Wood, Ernest Mounteney (1909–91), barrister, was born in Dublin on 12 July 1909, third of three sons of Albert Ernest Wood (1874–1941) KC, and his wife Edyth (née Gillespie). His elder brother Wilfred, also a barrister, died tragically young in 1932. Albert Wood was a highly successful long-serving member of the Irish bar. In an age when elaborate oratory and a touch of the dramatic were a larger part of the armoury of an advocate in Ireland than was usual later on, Albert was renowned as a dramatic and picturesque counsel who had a powerful and persuasive effect on the mind of the average juryman and who enjoyed a successful career as well as the respect and affection of his colleagues.
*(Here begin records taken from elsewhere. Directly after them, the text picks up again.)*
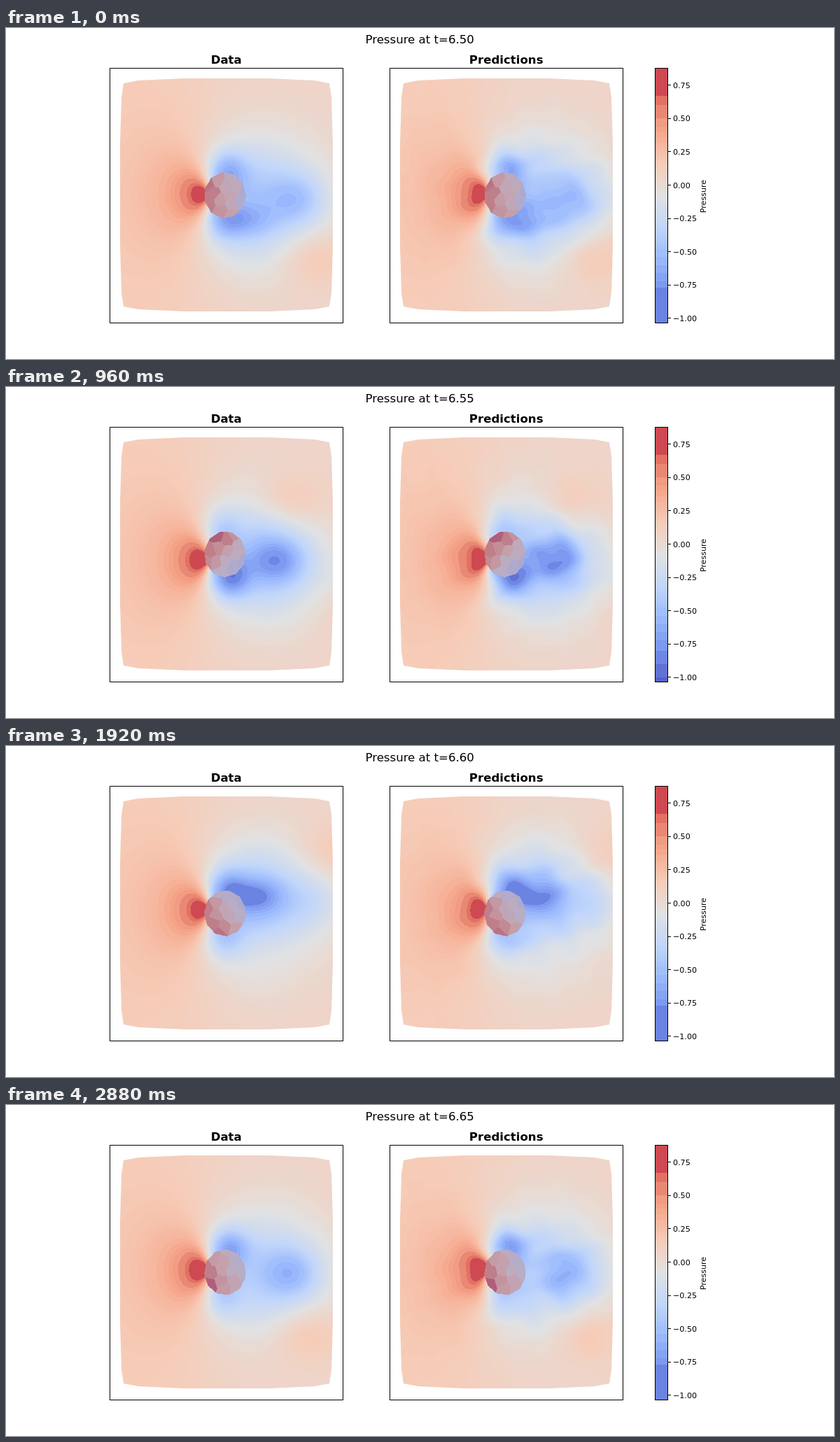
Animation, 1183 px wide and 473 px high, one loop 3.04 s. Source, as an HTML page with a canvas:

```html
<!DOCTYPE html>
<html lang="en">
<head>
<meta charset="utf-8">
<title>Pressure</title>
<style>
html, body { margin: 0; width: 100%; height: 100%; overflow: hidden; background: #fff; }
canvas, svg { position: absolute; left: 0; top: 0; width: 1183px; height: 473px; }
text { font-family: "DejaVu Sans", sans-serif; font-size: 11.1px; }
.head { font-size: 16.6px; text-anchor: middle; }
.bold { font-weight: bold; }
</style>
</head>
<body>
<canvas id="view" width="1183" height="473"></canvas>
<svg viewBox="0 0 1183 473">
  <g fill="none" stroke="#000">
    <rect x="148.5" y="57.5" width="333" height="364"/>
    <rect x="548.5" y="57.5" width="333" height="364"/>
    <rect x="927.5" y="57.5" width="18" height="364"/>
  </g>
  <text id="time" class="head" x="591.2" y="22"></text>
  <text class="head bold" x="314.7" y="51">Data</text>
  <text class="head bold" x="714.7" y="51">Predictions</text>
  <g id="ticks"></g>
  <text transform="translate(1000 240.5) rotate(-90)" text-anchor="middle">Pressure</text>
</svg>
<script>
const FRAMES = 19, STEP = 160, TAU = 2 * Math.PI;
const X0 = 162, Y0 = 71, W = 307, H = 336, MID = 239;
const ctx = document.getElementById('view').getContext('2d');
const label = document.getElementById('time');

const RAMP = ['3b4cc0', '6282ea', '8db0fe', 'b8d0f9', 'dddddd', 'f5c4ad', 'f49a7b', 'de604d', 'b40426']
  .map(hex => [0, 2, 4].map(i => parseInt(hex.substr(i, 2), 16)));
const CORNER = [[60, 166.5], [126, 163.5], [147, 159.5], [150, 140], [152, 74]];

const mod = (a, n) => (a % n + n) % n;
const clamp = (v, a, b) => Math.max(a, Math.min(b, v));
const smooth = (a, b, v) => { const t = clamp((v - a) / (b - a), 0, 1); return t * t * (3 - 2 * t); };
const wave = (k, peak) => Math.cos(TAU * (k - peak) / FRAMES);
const mix = (a, b, t) => a.map((v, i) => v + (b[i] - v) * t);
const bump = (x, y, cx, cy, sx, sy) => {
  const a = (x - cx) / sx, b = (y - cy) / sy;
  return Math.exp(-(a * a + b * b) / 2);
};

// Contour bands are fine in the middle and coarse at both ends.
function makeColor(k) {
  const deep = Math.abs(mod(k, 9.5) - 5) < 2.5;
  const level = v => {
    if (v > .67) return .77;
    if (v < -.77 && !deep) return -.87;
    const step = v < -.77 || v > .46 ? .1 : v < -.48 ? .06 : v > .3 ? .04 : .019;
    return (Math.floor(v / step) + .5) * step;
  };
  return v => {
    const t = clamp((level(v) + 1.03) / 1.91, 0, .9999) * 8, i = Math.floor(t);
    return mix(RAMP[i], RAMP[i + 1], t - i).map(c => c * .87 + 33);
  };
}

// State of one shear layer: a vortex forms, grows and drifts downstream.
function makeSide(k, top) {
  const u = mod(k + top * FRAMES / 2, FRAMES);
  const life = Math.exp(-(((u - 5) / 7) ** 2)), pull = (1 + wave(u, 6)) / 2;
  return {
    flip: y => top ? 2 * MID - y : y,
    life, x: 339 + 8.3 * u, y: 275 - 4.4 * u, h: 16 + u,
    near: .25 + .4 * pull * pull, nx: 308 + 12 * pull, ny: 275 - 4 * pull,
    warm: .26 * smooth(0, 6, u) * (1 - u / 24), wx: 342 + 10 * u, wy: 201 - 50 * smooth(0, 9, u)
  };
}

// The two layers mirror each other half a cycle apart.
function makeField(k) {
  const sides = [makeSide(k, 0), makeSide(k, 1)];
  const qy = MID + 8 * wave(k, 5);
  return (x, y) => {
    const dx = x - 292, dy = y - qy, d = Math.hypot(dx, dy) + .01;
    let p = .125 - .055 * smooth(200, 430, x);
    p += 1.04 / (1 + d * d / 1444) * smooth(-.3, 1, -dx / d);
    p -= .33 * bump(x, y, 350, MID, 50, 64);
    for (const s of sides) {
      const v = s.flip(y);
      p -= s.life * .4 * bump(x, v, s.x, s.y, 27, s.h);
      p -= s.life * .25 * bump(x, v, s.x, s.y, 50, 56);
      p -= s.near * bump(x, v, s.nx, s.ny, 19, 21);
      p += s.warm * bump(x, v, s.wx, s.wy, 35, 27);
    }
    return p;
  };
}

// Flat facets that cover the body.
function makeBody(k, color) {
  const tilt = wave(k, 5), cells = [];
  for (let i = 0; i < 14; i++) {
    const a = i * 2.4 + k * .9, r = Math.sqrt((i + .5) / 14);
    const x = r * Math.cos(a), y = r * Math.sin(a);
    const v = .2 - .45 * x - .5 * tilt * y + .08 * Math.sin(i * 5.3 + k);
    cells.push({ x, y, rgb: mix(color(v), [142, 118, 165], .48) });
  }
  return (x, y) => {
    const a = (x - 313) / 30, b = (y - MID) / 33;
    const turn = mod(Math.atan2(b, a) + k * .4, TAU / 11) - TAU / 22;
    if (Math.hypot(a, b) * Math.cos(turn) > .96) return null;
    let best = 9, rgb;
    for (const c of cells) {
      const d = (c.x - a) ** 2 + (c.y - b) ** 2;
      if (d < best) { best = d; rgb = c.rgb; }
    }
    return rgb;
  };
}

// The predicted field is the same one, slightly warped and lumpy in the wake.
function roughen(field, k) {
  return (x, y) => {
    const wake = smooth(285, 330, x) * bump(x, y, 375, MID, 60, 55);
    const amp = 1.5 + 2.5 * wake;
    const sx = Math.sin(y / 8 + x / 19 + k * 1.7) + .6 * Math.sin(y / 15 - x / 11 + k);
    const sy = Math.sin(x / 10 - y / 17 + k * 2.1) + .6 * Math.sin(x / 19 + y / 9);
    const lump = Math.sin(x / 11 + y / 14 + k) * Math.sin(y / 9 - x / 23 + k * .7);
    return field(x + amp * sx, y + amp * sy) + lump * (.006 + .03 * wake);
  };
}

function trace(g) {
  g.beginPath();
  for (const [sx, sy] of [[1, -1], [1, 1], [-1, 1], [-1, -1]]) {
    const points = sx * sy < 0 ? CORNER : [...CORNER].reverse();
    for (const [x, y] of points) g.lineTo(315 + sx * x, 238.5 + sy * y);
  }
  g.closePath();
}

function paintPanel(g, shift, field, body, color) {
  const tile = document.createElement('canvas');
  tile.width = W;
  tile.height = H;
  const t = tile.getContext('2d'), img = t.createImageData(W, H);
  for (let j = 0, n = 0; j < H; j++) {
    for (let i = 0; i < W; i++, n += 4) {
      const x = X0 + i + .5, y = Y0 + j + .5;
      img.data.set([...(body(x, y) || color(field(x, y))), 255], n);
    }
  }
  t.putImageData(img, 0, 0);
  g.save();
  g.translate(shift, 0);
  trace(g);
  g.clip();
  g.drawImage(tile, X0, Y0);
  g.restore();
}

function build(k) {
  const page = document.createElement('canvas');
  page.width = 1183;
  page.height = 473;
  const g = page.getContext('2d');
  const color = makeColor(k), field = makeField(k), body = makeBody(k, color);
  paintPanel(g, 0, field, body, color);
  paintPanel(g, 400, roughen(field, k), body, color);
  for (let y = 58; y < 421; y++) {
    g.fillStyle = `rgb(${color((224.6 - y - .5) / 190.4).map(Math.round)})`;
    g.fillRect(928, y, 18, 1);
  }
  return page;
}

let marks = '';
for (let i = 0; i < 8; i++) {
  const v = .75 - i * .25, y = 81.8 + i * 47.57;
  const name = (v < 0 ? '\u2212' : '') + Math.abs(v).toFixed(2);
  marks += `<path d="M946 ${Math.floor(y) + .5}h4" stroke="#000"/><text x="953" y="${y + 4}">${name}</text>`;
}
document.getElementById('ticks').innerHTML = marks;

const pages = [];
let shown = -1;
function tick() {
  const k = Math.floor(performance.now() / STEP) % FRAMES;
  if (k !== shown) {
    pages[k] = pages[k] || build(k);
    ctx.clearRect(0, 0, 1183, 473);
    ctx.drawImage(pages[k], 0, 0);
    label.textContent = 'Pressure at t=' + (6.504 + .0083 * k).toFixed(2);
    shown = k;
  }
  requestAnimationFrame(tick);
}
tick();
</script>
</body>
</html>
```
Ernest was educated at Aravon School in Bray, Durham College, TCD, and King's Inns. He graduated BA and LLB, winning the John Brooke scholarship, and was president of the Dublin University Philosophical Society (1932–3). Called to the bar in 1932, he commenced practice in Dublin that year. He took silk in 1947, was elected a bencher of King's Inns in 1959, and finally retired from the bar in 1986. His career at the bar spanned 54 years and almost exclusively consisted of court work of various kinds. He was a redoubtable and successful defender of those charged with criminal offences and his services in such cases were available for nominal or derisory fees, long before the days of legal aid assistance. The effect he had on juries in civil cases was remarkable, appearing on occasions first to shock them with an outlandish assertion, then to entertain them with shafts of real wit, and finally capturing them. At the peak of his career it was generally accepted that defendants threatened with defamation actions in the high court frequently sought to retain his services for the sole purpose of avoiding his appearing against them. It was possible to recognise in his court manner traces of the rotundity and flourish which legend associated with his father Albert, but cleverly adjusted to the more prosaic style of modern court procedures.
He was a fiercely independent barrister, at times to the damage of his career, but the interests of his client were the absolute priority, especially if, as frequently happened, a client was the odd-man-out, the small man or the anti-establishment figure. There were elements in his own personality of an anti-establishment nature. He studiously avoided such formal occasions as judges’ dinners but was always duly respectful to the bench in court. However, in his conversation with colleagues outside the courtroom, there could be hilarious traces of some belief in the ancient proposition that the natural enemy of a barrister is a judge. An excellent colleague, always helpful, wise and loyal, he was particularly careful to ensure that a younger or less experienced barrister on the team got due prominence and his solid support. He was a good companion, lightening the burden of many a day's work by shafts of irreverent wit. An excellent storyteller, he was, equally important, a good listener. Though affable and accessible, he was in some ways an entirely private man. He had a great love for and understanding of the countryside and spent much of his limited spare time in it. His hatred of cruelty to animals equalled his hatred of pomposity.
He married Amy Kerslake in 1938 and they had two sons, Christopher, a business consultant, and John, a solicitor. He died 25 April 1991 in Douglas, Isle of Man.